Clearly there are compression fractures of the L2 and L3 superior endplates. The sclerotic lines in the upper portion of the vertebral bodies are due to compressed bone. The upper part of the posterior cortices is also buckled to the spinal canal. If you want to use the Thoraco-Lumbar Injury Classification and Severity (TLICS) terminology, you may call the morphology of this fracture as “burst” but there are more findings to consider. In particular, the interspinous distance at L1-L2 appears increased compared to the remaining interspinous distances, a finding that should raise suspicious (but is not definitive for) injury to the posterior ligamentous complex.
Image A (Sagittal image through patient’s right) shows a horizontally oriented fracture through the posterior elements at L2 on the right side. Image B on the other hand shows fractures of the left superior articular process of L2 with mild widening of the left L1-L2 facet joint compared to the right. Based on these additional fracture, one can make the case that the fracture is best described as a distraction pattern or “Chance” fracture.
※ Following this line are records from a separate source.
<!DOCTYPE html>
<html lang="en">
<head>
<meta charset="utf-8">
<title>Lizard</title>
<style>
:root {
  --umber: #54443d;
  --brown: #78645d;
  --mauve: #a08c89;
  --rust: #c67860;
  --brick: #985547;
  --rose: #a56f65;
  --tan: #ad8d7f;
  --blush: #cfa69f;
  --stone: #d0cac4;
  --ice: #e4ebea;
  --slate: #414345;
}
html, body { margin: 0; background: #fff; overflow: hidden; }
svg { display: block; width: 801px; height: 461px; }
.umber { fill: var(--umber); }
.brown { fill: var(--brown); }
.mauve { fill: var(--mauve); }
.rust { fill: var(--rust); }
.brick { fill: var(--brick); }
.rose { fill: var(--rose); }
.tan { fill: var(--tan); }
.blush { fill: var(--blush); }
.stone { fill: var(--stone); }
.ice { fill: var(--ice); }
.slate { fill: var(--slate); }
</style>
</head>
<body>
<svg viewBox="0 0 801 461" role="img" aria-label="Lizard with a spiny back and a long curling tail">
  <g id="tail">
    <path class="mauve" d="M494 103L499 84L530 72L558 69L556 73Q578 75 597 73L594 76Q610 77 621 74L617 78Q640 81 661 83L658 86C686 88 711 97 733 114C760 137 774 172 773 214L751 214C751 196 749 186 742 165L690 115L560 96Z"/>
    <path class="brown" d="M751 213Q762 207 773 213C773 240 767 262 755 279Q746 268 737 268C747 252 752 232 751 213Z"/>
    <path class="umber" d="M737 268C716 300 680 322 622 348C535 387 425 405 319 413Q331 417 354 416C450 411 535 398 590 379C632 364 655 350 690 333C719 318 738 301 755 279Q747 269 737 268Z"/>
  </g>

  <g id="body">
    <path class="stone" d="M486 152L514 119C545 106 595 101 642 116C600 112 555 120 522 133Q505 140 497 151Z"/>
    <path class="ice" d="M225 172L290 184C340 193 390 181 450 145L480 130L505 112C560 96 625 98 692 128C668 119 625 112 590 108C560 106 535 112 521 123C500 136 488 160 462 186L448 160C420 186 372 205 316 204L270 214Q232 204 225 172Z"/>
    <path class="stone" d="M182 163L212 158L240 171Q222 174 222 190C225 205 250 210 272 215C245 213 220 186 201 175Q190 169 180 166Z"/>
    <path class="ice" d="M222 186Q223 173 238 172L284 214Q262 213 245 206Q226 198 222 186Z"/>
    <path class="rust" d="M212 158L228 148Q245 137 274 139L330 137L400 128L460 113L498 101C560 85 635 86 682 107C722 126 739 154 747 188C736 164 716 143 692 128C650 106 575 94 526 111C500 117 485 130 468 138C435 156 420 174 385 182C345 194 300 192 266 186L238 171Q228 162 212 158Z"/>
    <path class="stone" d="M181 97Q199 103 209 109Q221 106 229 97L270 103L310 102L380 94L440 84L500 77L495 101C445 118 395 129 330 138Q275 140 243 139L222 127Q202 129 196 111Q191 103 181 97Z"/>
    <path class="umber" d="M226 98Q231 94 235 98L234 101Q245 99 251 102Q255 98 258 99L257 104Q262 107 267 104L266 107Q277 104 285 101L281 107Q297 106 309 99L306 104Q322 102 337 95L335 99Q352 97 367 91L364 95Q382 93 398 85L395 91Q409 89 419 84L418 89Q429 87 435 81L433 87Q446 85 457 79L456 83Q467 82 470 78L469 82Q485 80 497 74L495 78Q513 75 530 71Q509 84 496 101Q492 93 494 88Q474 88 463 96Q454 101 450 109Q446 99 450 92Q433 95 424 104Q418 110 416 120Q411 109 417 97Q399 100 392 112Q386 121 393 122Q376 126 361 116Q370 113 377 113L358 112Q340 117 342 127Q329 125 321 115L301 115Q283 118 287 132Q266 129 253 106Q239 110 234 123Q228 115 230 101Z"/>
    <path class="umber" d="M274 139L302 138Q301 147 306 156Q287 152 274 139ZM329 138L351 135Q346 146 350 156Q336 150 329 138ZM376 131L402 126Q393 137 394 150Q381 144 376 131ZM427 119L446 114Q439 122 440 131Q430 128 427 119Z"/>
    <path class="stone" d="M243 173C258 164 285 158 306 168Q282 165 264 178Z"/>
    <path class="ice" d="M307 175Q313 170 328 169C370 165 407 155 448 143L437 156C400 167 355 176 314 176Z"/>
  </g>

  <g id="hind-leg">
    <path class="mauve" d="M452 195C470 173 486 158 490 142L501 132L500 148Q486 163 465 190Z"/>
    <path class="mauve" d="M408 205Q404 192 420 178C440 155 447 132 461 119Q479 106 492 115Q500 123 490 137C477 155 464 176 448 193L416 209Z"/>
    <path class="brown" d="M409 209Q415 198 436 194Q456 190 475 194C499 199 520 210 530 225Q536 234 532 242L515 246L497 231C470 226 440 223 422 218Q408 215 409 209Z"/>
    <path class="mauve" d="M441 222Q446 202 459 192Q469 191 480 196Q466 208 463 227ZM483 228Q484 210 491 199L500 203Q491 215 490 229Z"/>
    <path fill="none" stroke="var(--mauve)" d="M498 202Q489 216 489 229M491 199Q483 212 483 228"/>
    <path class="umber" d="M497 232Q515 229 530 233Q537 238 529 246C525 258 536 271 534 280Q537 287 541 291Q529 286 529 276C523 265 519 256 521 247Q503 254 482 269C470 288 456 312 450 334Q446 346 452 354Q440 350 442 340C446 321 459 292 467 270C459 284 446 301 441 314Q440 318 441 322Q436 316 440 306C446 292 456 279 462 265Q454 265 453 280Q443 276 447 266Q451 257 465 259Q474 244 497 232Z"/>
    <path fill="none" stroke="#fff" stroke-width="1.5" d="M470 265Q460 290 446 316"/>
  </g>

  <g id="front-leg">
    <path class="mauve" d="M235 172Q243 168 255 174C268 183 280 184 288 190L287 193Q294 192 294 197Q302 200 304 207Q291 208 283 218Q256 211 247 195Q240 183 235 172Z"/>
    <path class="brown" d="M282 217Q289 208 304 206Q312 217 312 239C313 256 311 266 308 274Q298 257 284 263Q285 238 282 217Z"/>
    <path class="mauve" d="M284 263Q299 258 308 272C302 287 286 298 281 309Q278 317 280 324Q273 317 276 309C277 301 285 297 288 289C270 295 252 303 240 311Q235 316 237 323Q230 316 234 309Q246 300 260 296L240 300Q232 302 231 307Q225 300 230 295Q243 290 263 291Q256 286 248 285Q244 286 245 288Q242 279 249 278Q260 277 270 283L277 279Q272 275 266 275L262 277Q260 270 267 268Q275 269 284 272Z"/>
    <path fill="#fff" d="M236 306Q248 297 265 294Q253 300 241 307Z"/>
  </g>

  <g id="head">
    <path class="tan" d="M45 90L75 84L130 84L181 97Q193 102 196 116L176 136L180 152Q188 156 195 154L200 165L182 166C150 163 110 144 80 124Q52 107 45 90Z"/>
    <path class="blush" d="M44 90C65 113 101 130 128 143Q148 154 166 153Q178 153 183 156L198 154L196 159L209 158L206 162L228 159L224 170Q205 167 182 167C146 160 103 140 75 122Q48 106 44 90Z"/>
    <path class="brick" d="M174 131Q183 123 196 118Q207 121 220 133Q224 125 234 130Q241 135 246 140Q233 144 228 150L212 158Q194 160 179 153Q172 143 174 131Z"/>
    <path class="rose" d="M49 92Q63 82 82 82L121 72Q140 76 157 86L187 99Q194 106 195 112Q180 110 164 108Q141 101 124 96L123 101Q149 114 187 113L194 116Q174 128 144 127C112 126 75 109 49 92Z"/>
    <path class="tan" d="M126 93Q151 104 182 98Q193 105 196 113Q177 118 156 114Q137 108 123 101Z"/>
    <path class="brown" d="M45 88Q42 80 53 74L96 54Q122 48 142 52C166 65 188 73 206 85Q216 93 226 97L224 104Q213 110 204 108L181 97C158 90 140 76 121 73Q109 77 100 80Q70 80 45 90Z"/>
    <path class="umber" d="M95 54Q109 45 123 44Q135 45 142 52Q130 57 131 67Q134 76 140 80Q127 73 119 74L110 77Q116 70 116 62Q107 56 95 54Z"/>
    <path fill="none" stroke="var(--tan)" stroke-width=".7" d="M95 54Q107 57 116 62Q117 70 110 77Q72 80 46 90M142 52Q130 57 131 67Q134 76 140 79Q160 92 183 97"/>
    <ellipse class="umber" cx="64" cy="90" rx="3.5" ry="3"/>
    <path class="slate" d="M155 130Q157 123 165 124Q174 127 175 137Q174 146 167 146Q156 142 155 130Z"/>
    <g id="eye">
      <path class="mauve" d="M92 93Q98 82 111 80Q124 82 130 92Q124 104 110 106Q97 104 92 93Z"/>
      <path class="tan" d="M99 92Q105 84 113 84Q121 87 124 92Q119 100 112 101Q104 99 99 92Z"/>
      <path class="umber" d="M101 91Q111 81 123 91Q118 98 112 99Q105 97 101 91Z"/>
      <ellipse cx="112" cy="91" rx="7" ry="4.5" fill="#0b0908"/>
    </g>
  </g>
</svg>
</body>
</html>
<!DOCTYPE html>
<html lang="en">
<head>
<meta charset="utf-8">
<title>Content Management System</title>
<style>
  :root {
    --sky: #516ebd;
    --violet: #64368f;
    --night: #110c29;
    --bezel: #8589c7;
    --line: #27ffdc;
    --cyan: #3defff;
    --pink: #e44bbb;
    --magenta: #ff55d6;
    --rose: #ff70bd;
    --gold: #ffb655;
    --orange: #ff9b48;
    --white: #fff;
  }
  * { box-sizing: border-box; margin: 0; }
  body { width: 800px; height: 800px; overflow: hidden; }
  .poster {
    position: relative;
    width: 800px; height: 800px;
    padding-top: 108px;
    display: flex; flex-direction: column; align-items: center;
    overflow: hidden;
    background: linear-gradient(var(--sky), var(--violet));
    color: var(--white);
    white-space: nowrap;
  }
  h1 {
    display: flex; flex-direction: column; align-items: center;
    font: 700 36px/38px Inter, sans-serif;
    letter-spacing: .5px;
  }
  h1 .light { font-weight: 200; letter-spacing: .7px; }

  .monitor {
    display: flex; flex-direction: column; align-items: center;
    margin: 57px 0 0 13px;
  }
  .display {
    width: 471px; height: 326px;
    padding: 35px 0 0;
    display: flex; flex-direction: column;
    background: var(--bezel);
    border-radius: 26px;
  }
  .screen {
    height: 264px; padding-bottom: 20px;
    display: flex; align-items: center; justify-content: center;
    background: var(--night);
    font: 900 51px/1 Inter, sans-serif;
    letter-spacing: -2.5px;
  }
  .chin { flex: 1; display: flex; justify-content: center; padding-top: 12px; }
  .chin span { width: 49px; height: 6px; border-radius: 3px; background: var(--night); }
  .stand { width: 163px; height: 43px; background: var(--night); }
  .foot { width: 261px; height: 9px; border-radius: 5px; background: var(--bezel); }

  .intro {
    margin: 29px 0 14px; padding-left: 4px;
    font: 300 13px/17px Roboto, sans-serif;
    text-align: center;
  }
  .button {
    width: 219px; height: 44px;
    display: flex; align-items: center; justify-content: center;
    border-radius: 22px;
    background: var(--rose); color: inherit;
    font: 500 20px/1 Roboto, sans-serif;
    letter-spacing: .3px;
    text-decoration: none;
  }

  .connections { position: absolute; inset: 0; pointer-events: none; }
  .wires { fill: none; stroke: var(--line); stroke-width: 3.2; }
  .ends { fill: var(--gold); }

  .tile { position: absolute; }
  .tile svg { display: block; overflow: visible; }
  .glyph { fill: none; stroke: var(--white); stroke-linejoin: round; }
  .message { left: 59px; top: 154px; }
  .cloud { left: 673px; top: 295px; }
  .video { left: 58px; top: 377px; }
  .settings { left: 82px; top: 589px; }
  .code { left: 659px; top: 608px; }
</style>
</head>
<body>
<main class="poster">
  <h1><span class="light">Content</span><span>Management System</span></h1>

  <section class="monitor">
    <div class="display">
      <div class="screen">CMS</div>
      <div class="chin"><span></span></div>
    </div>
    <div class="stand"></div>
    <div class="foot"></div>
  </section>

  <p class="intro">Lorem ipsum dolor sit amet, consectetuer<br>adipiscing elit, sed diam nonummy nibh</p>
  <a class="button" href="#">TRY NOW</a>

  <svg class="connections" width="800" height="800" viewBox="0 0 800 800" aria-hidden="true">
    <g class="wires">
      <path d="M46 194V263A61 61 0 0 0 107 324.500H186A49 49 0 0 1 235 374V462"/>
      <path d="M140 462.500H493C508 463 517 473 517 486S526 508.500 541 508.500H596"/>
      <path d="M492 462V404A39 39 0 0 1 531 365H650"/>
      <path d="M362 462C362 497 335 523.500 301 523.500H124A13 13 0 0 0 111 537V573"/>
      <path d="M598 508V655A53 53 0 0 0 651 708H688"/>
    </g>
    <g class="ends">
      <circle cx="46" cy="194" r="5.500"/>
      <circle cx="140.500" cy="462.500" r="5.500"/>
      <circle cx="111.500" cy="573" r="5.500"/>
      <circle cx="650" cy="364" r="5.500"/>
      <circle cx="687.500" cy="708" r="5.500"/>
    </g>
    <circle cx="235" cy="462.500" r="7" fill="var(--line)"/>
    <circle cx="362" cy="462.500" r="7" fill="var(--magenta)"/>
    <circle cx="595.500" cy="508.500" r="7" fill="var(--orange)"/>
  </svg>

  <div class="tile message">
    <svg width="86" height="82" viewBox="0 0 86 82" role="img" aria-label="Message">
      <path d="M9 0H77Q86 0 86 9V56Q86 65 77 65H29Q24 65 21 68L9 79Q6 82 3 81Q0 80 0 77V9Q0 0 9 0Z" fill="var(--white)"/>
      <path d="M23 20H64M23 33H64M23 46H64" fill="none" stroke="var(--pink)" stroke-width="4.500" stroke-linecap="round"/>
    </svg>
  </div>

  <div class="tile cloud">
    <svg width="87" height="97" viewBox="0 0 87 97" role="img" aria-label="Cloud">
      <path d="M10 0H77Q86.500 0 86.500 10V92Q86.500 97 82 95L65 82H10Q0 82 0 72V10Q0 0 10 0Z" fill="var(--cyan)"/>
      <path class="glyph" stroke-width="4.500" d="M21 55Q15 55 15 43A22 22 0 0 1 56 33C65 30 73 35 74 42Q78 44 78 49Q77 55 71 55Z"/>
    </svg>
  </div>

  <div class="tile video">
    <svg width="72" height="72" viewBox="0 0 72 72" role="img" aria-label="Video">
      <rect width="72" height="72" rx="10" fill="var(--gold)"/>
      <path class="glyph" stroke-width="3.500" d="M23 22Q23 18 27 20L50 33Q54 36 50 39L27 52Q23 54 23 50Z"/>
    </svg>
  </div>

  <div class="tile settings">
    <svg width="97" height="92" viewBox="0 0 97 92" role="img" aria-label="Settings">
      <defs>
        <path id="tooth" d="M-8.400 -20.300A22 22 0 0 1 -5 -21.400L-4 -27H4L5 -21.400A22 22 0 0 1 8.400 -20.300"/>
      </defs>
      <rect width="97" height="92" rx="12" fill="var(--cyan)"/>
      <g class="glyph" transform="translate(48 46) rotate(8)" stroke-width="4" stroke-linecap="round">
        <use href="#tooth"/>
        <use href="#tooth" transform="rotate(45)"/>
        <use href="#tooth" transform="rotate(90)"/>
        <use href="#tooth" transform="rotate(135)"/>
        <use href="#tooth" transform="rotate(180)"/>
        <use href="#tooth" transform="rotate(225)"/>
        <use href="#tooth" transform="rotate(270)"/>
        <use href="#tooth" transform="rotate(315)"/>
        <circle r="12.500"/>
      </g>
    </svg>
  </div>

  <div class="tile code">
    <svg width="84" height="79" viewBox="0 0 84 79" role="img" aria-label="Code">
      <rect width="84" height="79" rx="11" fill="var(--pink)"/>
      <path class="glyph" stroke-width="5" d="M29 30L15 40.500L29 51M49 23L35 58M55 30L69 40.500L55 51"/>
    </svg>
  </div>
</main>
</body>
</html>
Regardless, these additional fractures make an injury to the posterior ligamentous complex much more likely and so an MRI is warranted to assess the ligaments.
The L2 left transverse process is also fractured but it’s not of much concern!